The first official day of summer is approaching fast and high temperatures can put more stress on diesel engines and their cooling systems. Especially if you are in an area that regularly hits triple digits, there are some important steps you should take to make sure your diesel engine equipment is prepared for the summer heat.
Schedule an inspection with a cooling system service provider
If there is only one thing you do to protect your diesel engine equipment during the summer season, make it a thorough maintenance appointment with a reliable service team that specializes in diesel engine cooling. Even if you are already on a regular maintenance plan, be sure to get your most important equipment inspected before temperatures start to spike. Naturally, the hotter it is the harder your cooling system will have to work to protect your engine. Routine measures like a coolant check or replacing air filters could prevent big problems from affecting your engine when it’s under stress. This pre-summer inspection is also a great time to confirm that you’re using the right type of coolant for your engine, and to find out if something specifically designed for high temperature environments is necessary. Service technicians can also clean your radiators, either with traditional methods or waterless dry ice blasting, which will help the system dissipate heat as efficiently as possible. Any diesel particulate filters (DPFs) should also be cleaned and restored.
Check your thermostat

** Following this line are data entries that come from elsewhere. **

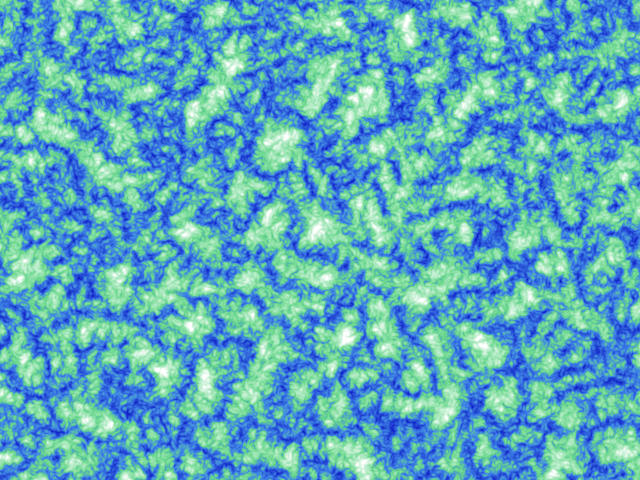
Give the GLSL for this texture, as a Shadertoy shader.

```glsl
#define BASE_CELLS 11.5     // coarse noise cells per canvas height
#define OCTAVES 4
#define GAIN 0.76           // strength of each finer octave
#define BRIGHTNESS 0.90
#define BLUE_STOP 0.35
#define GREEN_STOP 0.52
#define DEEP_BLUE vec3(0.03, 0.04, 0.76)
#define SKY_BLUE vec3(0.25, 0.53, 0.90)
#define MINT_GREEN vec3(0.40, 0.84, 0.54)
#define WHITE vec3(1.0)

// Random unit vector at a lattice point
vec2 latticeGradient(vec2 cell) {
    float angle = 6.28318 * fract(sin(dot(cell, vec2(127.1, 311.7))) * 43758.5453);
    return vec2(cos(angle), sin(angle));
}

// Signed gradient noise
float gradientNoise(vec2 p) {
    vec2 cell = floor(p);
    vec2 f = fract(p);
    vec2 fade = f * f * f * (f * (f * 6.0 - 15.0) + 10.0);
    vec2 e = vec2(1.0, 0.0);
    float bottom = mix(dot(latticeGradient(cell), f),
                       dot(latticeGradient(cell + e.xy), f - e.xy), fade.x);
    float top = mix(dot(latticeGradient(cell + e.yx), f - e.yx),
                    dot(latticeGradient(cell + e.xx), f - e.xx), fade.x);
    return mix(bottom, top, fade.y);
}

// Sum of folded octaves; each fold leaves a thin dark crease
float turbulence(vec2 p) {
    const mat2 turn = mat2(0.8, 0.6, -0.6, 0.8);
    float sum = 0.0;
    float amplitude = 1.0;
    float frequency = BASE_CELLS;
    p = turn * p;
    for (int i = 0; i < OCTAVES; i++) {
        float n = gradientNoise(p * frequency + vec2(17.37, 9.71) * float(i));
        float softness = 0.08 * frequency / iResolution.y;
        sum += amplitude * sqrt(n * n + softness * softness);
        amplitude *= GAIN;
        frequency *= 2.0;
        p = turn * p;
    }
    return sum;
}

// Deep blue creases rising through green to white
vec3 billowRamp(float t) {
    vec3 color = mix(DEEP_BLUE, SKY_BLUE, clamp(t / BLUE_STOP, 0.0, 1.0));
    color = mix(color, MINT_GREEN, clamp((t - BLUE_STOP) / (GREEN_STOP - BLUE_STOP), 0.0, 1.0));
    return mix(color, WHITE, clamp((t - GREEN_STOP) / (1.0 - GREEN_STOP), 0.0, 1.0));
}

void mainImage(out vec4 fragColor, in vec2 fragCoord) {
    vec2 p = fragCoord / iResolution.y;
    fragColor = vec4(billowRamp(BRIGHTNESS * turbulence(p)), 1.0);
}
```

The thermostat is an important diesel engine cooling system component that your service technician should check if you follow the first measure on this list. But it warrants special mention here because a malfunctioning thermostat won’t release coolant to flow through the radiator properly, which will lead to engine overheating. Make sure you have the thermostat tested by a cooling system expert, especially if yours is an engine model with more than one.
Prepare your job site to minimize dust and particles
It is no secret that dust, rocks and other abrasive particles kicked up by moving vehicles at a job site are a danger to engines. Scorching heat dries out the ground and can make these common hazards worse. If possible, water as much of your job site as you can, both before and during busiest work hours. It will minimize the amount of dust in the air and limit the potential for components like bearings being damaged.
Let your engine idle before turning off
This one is a simple habit that too many operators forget. Before shutting down heavy diesel engine equipment, let the engine idle for at least 5 minutes. This allows the engine to cool down and will extend the life of vital components like the diesel exhaust fluid (DEF) injector.
Check your tires and rotate them regularly
As the temperature rises, so does the temperature of asphalt roads and other surfaces your equipment drives on. Heat transfers to the tires and gets trapped in the rubber, increasing the speed at which they wear down. Make sure you are sticking to a regular tire rotation schedule to offset this faster wear. It will help reduce the stress on your engine and delay the need for expensive replacements.